The National Library celebrates

350 years since the first Swedish legal deposit law.

On September 22, 1661, a decree was issued that came to be the embryo of what we today call the deposit copy law. The decree was a way of controlling the publications printed at the six printing shops then in existence in Sweden. The publications were to be delivered to His Majesty’s chancery before they were distributed. A censorship law was thus imposed on Sweden, but several decades elapsed before the contents of the decree on delivery were complied with. The National Library and the National Archives each received a review copy.

From censorship to cultural heritage

Since then, the legal deposit law has been changed several times, as has the aim of the law. What was originally a censorship law has become an instrument for preserving the nation’s media for posterity. The Library today collects not only most of what is printed in Sweden but also TV, radio, and other types of sound and motion pictures.

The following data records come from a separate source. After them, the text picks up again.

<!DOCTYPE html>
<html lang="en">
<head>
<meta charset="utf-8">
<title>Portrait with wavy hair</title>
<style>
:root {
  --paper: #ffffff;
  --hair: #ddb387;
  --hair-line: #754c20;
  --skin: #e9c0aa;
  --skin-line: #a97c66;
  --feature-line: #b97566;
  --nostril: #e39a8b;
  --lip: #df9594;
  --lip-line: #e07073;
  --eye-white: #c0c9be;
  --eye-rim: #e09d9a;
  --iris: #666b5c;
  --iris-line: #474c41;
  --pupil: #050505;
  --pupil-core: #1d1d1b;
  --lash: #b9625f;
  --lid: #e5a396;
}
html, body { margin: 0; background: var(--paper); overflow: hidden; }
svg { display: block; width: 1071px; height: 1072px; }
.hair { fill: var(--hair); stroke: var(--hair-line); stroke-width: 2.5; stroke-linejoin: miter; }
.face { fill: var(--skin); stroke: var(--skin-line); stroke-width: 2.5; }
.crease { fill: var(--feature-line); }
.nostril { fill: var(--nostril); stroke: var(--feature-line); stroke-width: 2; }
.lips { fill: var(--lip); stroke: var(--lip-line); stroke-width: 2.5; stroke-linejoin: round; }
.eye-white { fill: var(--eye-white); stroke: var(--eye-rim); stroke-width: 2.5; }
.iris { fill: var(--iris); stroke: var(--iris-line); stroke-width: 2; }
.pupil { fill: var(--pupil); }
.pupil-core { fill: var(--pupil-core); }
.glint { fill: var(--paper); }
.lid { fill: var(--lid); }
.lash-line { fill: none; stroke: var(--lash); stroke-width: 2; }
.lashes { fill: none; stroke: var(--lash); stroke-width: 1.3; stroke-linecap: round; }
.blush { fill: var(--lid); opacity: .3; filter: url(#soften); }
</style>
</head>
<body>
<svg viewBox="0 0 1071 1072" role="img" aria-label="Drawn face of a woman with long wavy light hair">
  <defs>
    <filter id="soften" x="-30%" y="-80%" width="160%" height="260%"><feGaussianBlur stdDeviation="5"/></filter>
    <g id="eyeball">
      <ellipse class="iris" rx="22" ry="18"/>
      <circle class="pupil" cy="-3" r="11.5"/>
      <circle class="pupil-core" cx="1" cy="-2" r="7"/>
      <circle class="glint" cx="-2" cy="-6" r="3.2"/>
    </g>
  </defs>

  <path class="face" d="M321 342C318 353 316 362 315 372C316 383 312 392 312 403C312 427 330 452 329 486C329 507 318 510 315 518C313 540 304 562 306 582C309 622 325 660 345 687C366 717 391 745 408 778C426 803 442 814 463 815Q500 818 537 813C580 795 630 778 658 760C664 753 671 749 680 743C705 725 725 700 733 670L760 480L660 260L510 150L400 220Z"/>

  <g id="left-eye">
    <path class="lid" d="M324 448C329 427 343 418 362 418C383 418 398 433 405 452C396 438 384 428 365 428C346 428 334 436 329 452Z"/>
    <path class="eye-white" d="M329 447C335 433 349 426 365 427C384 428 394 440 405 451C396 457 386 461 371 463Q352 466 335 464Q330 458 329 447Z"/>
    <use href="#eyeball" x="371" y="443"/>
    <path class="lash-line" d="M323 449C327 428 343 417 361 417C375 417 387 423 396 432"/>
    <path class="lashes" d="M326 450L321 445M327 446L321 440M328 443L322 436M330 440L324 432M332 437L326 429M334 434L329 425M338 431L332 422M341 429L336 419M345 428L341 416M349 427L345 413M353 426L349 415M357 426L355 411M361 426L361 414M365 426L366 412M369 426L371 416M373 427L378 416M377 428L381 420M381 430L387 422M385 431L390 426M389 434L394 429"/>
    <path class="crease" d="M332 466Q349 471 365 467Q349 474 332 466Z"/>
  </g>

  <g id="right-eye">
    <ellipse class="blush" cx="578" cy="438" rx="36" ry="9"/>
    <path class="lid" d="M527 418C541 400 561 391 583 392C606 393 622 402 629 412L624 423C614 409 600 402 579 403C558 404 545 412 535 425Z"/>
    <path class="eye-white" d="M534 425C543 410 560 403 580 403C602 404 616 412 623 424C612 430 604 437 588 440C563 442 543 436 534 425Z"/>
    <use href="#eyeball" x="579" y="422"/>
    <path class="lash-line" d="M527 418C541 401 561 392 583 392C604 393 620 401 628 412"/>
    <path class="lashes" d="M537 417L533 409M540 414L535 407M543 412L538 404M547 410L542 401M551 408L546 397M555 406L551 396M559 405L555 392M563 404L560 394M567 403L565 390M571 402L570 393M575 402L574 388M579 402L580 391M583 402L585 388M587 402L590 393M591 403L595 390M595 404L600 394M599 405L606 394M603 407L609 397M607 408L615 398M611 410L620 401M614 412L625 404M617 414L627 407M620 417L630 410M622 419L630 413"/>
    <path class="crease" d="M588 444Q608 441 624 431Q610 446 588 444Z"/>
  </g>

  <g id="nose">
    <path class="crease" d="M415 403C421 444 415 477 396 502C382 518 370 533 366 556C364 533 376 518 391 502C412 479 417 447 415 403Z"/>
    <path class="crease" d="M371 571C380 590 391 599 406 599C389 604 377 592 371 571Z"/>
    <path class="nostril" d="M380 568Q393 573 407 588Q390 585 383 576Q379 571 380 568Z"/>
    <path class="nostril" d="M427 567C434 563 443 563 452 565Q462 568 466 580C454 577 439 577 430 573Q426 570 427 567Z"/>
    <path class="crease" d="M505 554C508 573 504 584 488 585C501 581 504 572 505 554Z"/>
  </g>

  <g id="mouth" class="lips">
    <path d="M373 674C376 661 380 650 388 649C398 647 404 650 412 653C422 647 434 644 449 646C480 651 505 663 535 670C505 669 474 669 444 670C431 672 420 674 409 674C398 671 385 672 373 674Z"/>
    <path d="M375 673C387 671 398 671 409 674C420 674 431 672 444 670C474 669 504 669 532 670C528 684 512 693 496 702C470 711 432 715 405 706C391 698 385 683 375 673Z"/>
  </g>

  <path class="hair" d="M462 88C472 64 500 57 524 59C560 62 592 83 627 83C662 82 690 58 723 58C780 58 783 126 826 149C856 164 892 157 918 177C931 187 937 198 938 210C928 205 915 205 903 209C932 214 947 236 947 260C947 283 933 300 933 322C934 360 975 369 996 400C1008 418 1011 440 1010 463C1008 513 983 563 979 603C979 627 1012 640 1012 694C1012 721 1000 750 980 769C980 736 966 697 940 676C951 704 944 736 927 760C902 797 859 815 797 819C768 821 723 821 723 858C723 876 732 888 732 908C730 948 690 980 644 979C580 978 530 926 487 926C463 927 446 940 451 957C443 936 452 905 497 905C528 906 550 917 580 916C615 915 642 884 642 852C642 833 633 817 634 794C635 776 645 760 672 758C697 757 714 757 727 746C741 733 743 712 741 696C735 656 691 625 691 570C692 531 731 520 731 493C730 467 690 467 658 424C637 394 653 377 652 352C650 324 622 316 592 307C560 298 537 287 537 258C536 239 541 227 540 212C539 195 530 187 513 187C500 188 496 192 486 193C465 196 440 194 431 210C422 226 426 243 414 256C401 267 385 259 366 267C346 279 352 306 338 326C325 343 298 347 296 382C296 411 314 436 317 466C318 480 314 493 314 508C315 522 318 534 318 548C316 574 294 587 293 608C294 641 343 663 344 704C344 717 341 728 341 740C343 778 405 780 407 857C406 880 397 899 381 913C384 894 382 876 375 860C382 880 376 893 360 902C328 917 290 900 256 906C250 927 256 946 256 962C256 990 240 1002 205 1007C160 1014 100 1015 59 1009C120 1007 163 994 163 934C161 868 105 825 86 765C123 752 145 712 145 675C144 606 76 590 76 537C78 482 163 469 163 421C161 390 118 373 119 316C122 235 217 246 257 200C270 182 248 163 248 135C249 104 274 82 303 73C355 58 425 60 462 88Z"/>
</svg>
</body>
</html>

In the near future, digital material will also be covered by deposit legislation and delivered to the Library.

We are celebrating this anniversary by organising a scientific conference around deposit legislation, and producing a web exhibition.

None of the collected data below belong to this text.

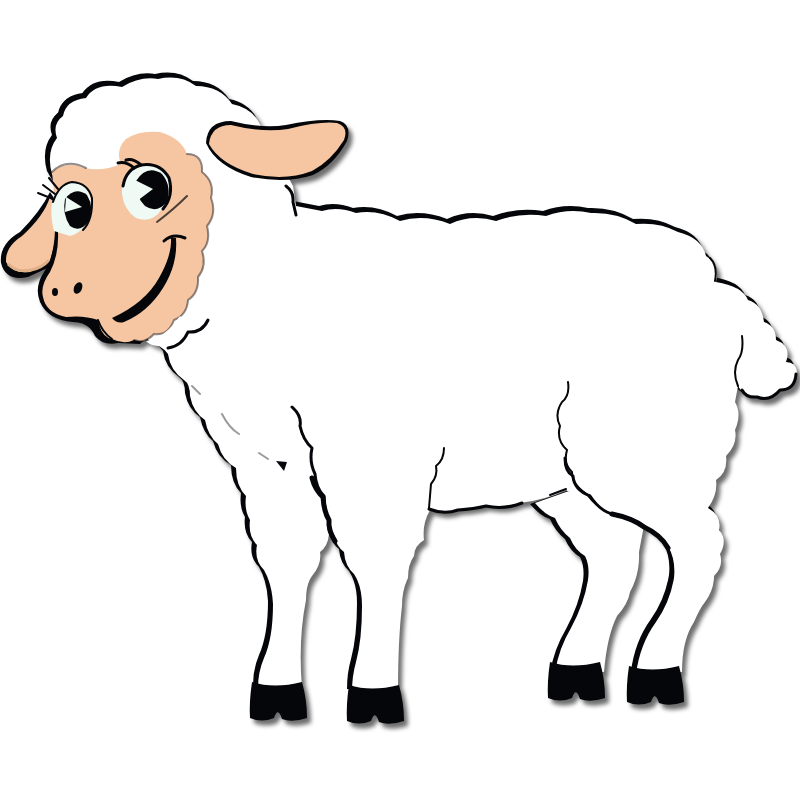
<!DOCTYPE html>
<html lang="en">
<head>
<meta charset="utf-8">
<title>Smiling sheep</title>
<style>
:root { --paper: #ffffff; --ink: #05060a; --wool: #ffffff; --skin: #f6c6a2; --skin-shade: #e0b088; --eye: #effaf5; --shadow: #6f6f6f; }
html, body { margin: 0; background: var(--paper); overflow: hidden; }
svg { display: block; width: 800px; height: 800px; }
.sheep { filter: drop-shadow(4px 5px 2px var(--shadow)); }
.wool { fill: var(--wool); }
.ink { fill: var(--ink); }
.skin { fill: var(--skin); }
.eye { fill: var(--eye); }
.line { fill: none; stroke: var(--ink); stroke-width: 3; stroke-linecap: round; stroke-linejoin: round; }
.thin { stroke-width: 2; }
.bold { stroke-width: 5; }
</style>
</head>
<body>
<svg viewBox="0 0 800 800" role="img" aria-label="A smiling white sheep standing sideways">
  <defs>
    <path id="far-hind-leg" d="M535 503Q545 515 555 518Q560 530 570 538Q575 550 585 556Q590 566 588 580Q584 604 571 628Q559 648 555 672L604 672Q607 636 617 616Q628 604 630 592Q640 574 639 552L645 520L600 480Z"/>
    <path id="body" d="M150 343Q163 346 168 354Q170 370 184 380Q190 384 190 396Q193 412 205 420Q208 436 218 444Q222 460 236 468Q236 486 246 496Q244 510 250 520Q248 536 257 545Q254 560 264 570Q272 584 273 604Q273 638 264 658Q258 672 258 688L302 688Q298 640 306 600Q306 584 312 576Q322 564 320 552Q328 546 329 534L334 534Q336 546 344 552Q345 566 354 574Q362 586 362 606Q362 640 356 662Q352 676 352 692L398 692Q398 640 402 606Q402 590 408 578Q408 564 414 556Q414 546 424 540Q422 524 430 510Q444 516 458 510Q474 509 486 506Q504 510 520 503Q545 500 566 490Q580 500 590 496Q602 514 618 515Q636 520 644 526Q660 534 668 546Q676 560 674 578Q670 602 656 622Q640 644 636 674L682 672Q682 640 694 622Q700 608 705 602Q714 590 714 576Q724 566 720 554Q728 540 719 530Q722 516 708 508Q718 494 716 480Q728 472 726 456Q738 444 735 430Q742 414 735 402L738 386Q744 398 758 396Q770 402 780 390Q796 390 797 372Q796 362 786 362Q792 346 776 340Q776 326 764 322Q762 304 748 300Q742 286 716 282Q720 264 706 256Q702 238 678 232Q660 222 636 224Q616 212 591 213Q568 208 546 216Q520 212 496 221Q472 214 450 224Q424 214 400 221Q378 209 356 213Q338 206 322 211L296 206L293 186L260 124Q252 108 232 104Q220 86 196 86Q180 74 158 79Q140 76 122 87Q96 82 86 98Q66 100 63 116Q52 124 57 138Q46 152 52 174Z"/>
    <path id="hoof" d="M2 0Q24 7 52 0Q57 18 57 36Q42 41 32 37Q28 24 24 36Q12 41 0 36Q-1 20 2 0Z"/>
  </defs>

  <g class="sheep">
    <g id="far-leg">
      <use href="#far-hind-leg" class="ink" x="-5" y="1"/>
      <use href="#far-hind-leg" class="wool"/>
      <use href="#hoof" class="ink" x="548" y="662"/>
    </g>
    <g id="fleece">
      <use href="#body" class="ink" x="-5" y="-3"/>
      <use href="#body" class="ink" x="-3" y="-5"/>
      <use href="#body" class="wool"/>
      <path class="line" d="M742 390Q746 398 757 397Q770 402 780 390Q795 390 796 374"/>
    </g>
    <g id="hooves">
      <use href="#hoof" class="ink" x="250" y="682"/>
      <use href="#hoof" class="ink" x="347" y="685"/>
      <use href="#hoof" class="ink" x="627" y="666"/>
    </g>

    <g id="far-ear">
      <path class="ink" d="M50 192Q40 212 20 232Q-1 244 1 263Q6 282 28 277L52 266L66 216Z"/>
      <path class="skin" d="M50 197Q44 216 22 236Q5 247 6 262Q12 274 30 272L50 261L62 216Z"/>
      <path fill="none" stroke="var(--skin-shade)" stroke-width="3" d="M8 264Q17 273 31 270Q42 268 49 260"/>
    </g>
    <g id="near-ear">
      <path class="ink" d="M206 143Q207 121 231 121Q263 129 286 125Q320 118 340 121Q352 125 347 141Q334 165 313 175Q286 184 251 177Q216 166 206 143Z"/>
      <path class="skin" d="M209 144Q211 125 231 125Q263 133 288 129Q320 121 337 123Q349 127 344 140Q331 161 312 171Q286 181 253 174Q220 164 209 144Z"/>
    </g>

    <g id="muzzle">
      <path class="ink" d="M55 230Q54 258 44 272Q34 287 40 302Q48 320 73 322Q89 322 95 336Q103 346 118 343L140 344L185 300L110 200Z"/>
      <path class="skin" d="M52 172Q66 160 85 168Q102 172 121 164Q115 150 126 139Q139 130 160 132Q181 138 187 154Q202 154 202 172Q215 182 211 198Q217 214 207 226Q211 242 202 251Q207 266 198 277Q199 293 188 300Q187 315 174 320Q168 336 154 334Q145 344 134 340Q124 345 112 339Q101 337 98 320Q84 315 66 317Q46 313 43 297Q40 286 50 272Q59 255 58 232Z"/>
    </g>
  </g>

  <g id="face-wool-edge">
    <path class="line thin" d="M52 172Q66 158 86 168M187 154Q203 154 202 172Q215 182 211 198Q217 214 207 226Q211 242 202 251Q207 266 198 277Q199 293 188 300Q187 315 174 320Q168 336 154 334Q145 344 134 340" stroke-opacity=".45"/>
    <path class="wool" d="M180 316Q188 330 204 324Q196 338 184 338Q176 350 160 346Q150 346 146 341Q164 339 180 316Z"/>
    <path class="line" d="M208 320Q202 333 188 332Q182 346 168 348"/>
  </g>

  <g id="eyes">
    <path class="eye" d="M54 231Q47 204 58 189Q69 179 82 184Q92 192 91 210Q86 232 70 236Z"/>
    <path class="line thin" d="M53 202Q59 184 72 182Q88 183 92 198Q93 220 83 230"/>
    <path class="ink" d="M65 199Q75 186 87 195Q95 208 88 222Q80 233 70 226Q62 214 65 199Z"/>
    <path class="eye" d="M66 197L82 207L65 212Z"/>
    <path class="eye" d="M122 194Q121 174 136 166Q154 160 167 173Q174 193 162 209Q152 224 136 218Q124 210 122 194Z"/>
    <path class="line" d="M123 186Q126 169 141 165Q160 162 169 178Q174 196 163 209"/>
    <path class="ink" d="M136 181Q147 164 162 174Q172 186 167 202Q157 214 145 206Q135 196 136 181Z"/>
    <path class="eye" d="M135 180L153 189L137 201Z"/>
    <path class="line thin" d="M58 189L49 178M55 194L43 185M53 199L38 193"/>
    <path class="line" d="M134 168Q126 161 118 163M141 165Q133 158 126 160"/>
  </g>

  <g id="nose-and-smile">
    <ellipse class="ink" cx="55" cy="292" rx="3" ry="4"/>
    <ellipse class="ink" cx="78" cy="288" rx="4" ry="6" transform="rotate(25 78 288)"/>
    <path class="ink" d="M112 318Q145 303 159 278Q172 255 171 238L176 238Q178 264 163 288Q148 312 124 322Q117 324 112 318Z"/>
    <path class="line" d="M164 241Q173 233 185 238"/>
    <path class="line thin" d="M98 320Q102 332 112 339"/>
    <path class="line thin" d="M157 222Q174 209 187 196" stroke-opacity=".7"/>
  </g>

  <g id="fleece-folds">
    <path class="line" d="M286 186Q294 192 293 202L296 215"/>
    <path class="line" d="M292 407Q302 416 300 426Q303 440 312 448Q309 462 315 474Q316 488 324 496Q324 512 329 520Q327 530 334 540"/>
    <path class="line bold" d="M312 478Q315 490 323 497Q324 512 329 520Q328 530 335 541"/>
    <path class="line thin" d="M444 448Q444 460 436 466Q438 476 431 484L429 508"/>
    <path class="line" d="M429 509Q444 515 458 510Q474 509 486 506Q504 510 522 503"/>
    <path class="line thin" d="M568 382Q570 396 562 402Q554 414 560 426Q556 440 567 450Q563 464 572 472Q572 486 590 496"/>
    <path class="line" d="M565 458Q565 472 573 476Q574 490 590 496Q602 514 618 515Q636 520 645 527"/>
    <path class="line bold" d="M612 514Q632 518 644 527Q661 535 668 548"/>
    <path class="line thin" d="M550 495L566 489M742 336Q744 352 738 360Q732 372 738 386M710 258Q718 266 715 281"/>
    <path class="line thin" d="M192 386L200 394M222 414Q229 428 239 434M259 453L268 459" stroke-opacity=".4"/>
    <path class="ink" d="M276 461L287 462L284 471Z"/>
  </g>
</svg>
</body>
</html>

Contact person: Håkan Färje, e-mail: firstname.lastname@kb.se

National Library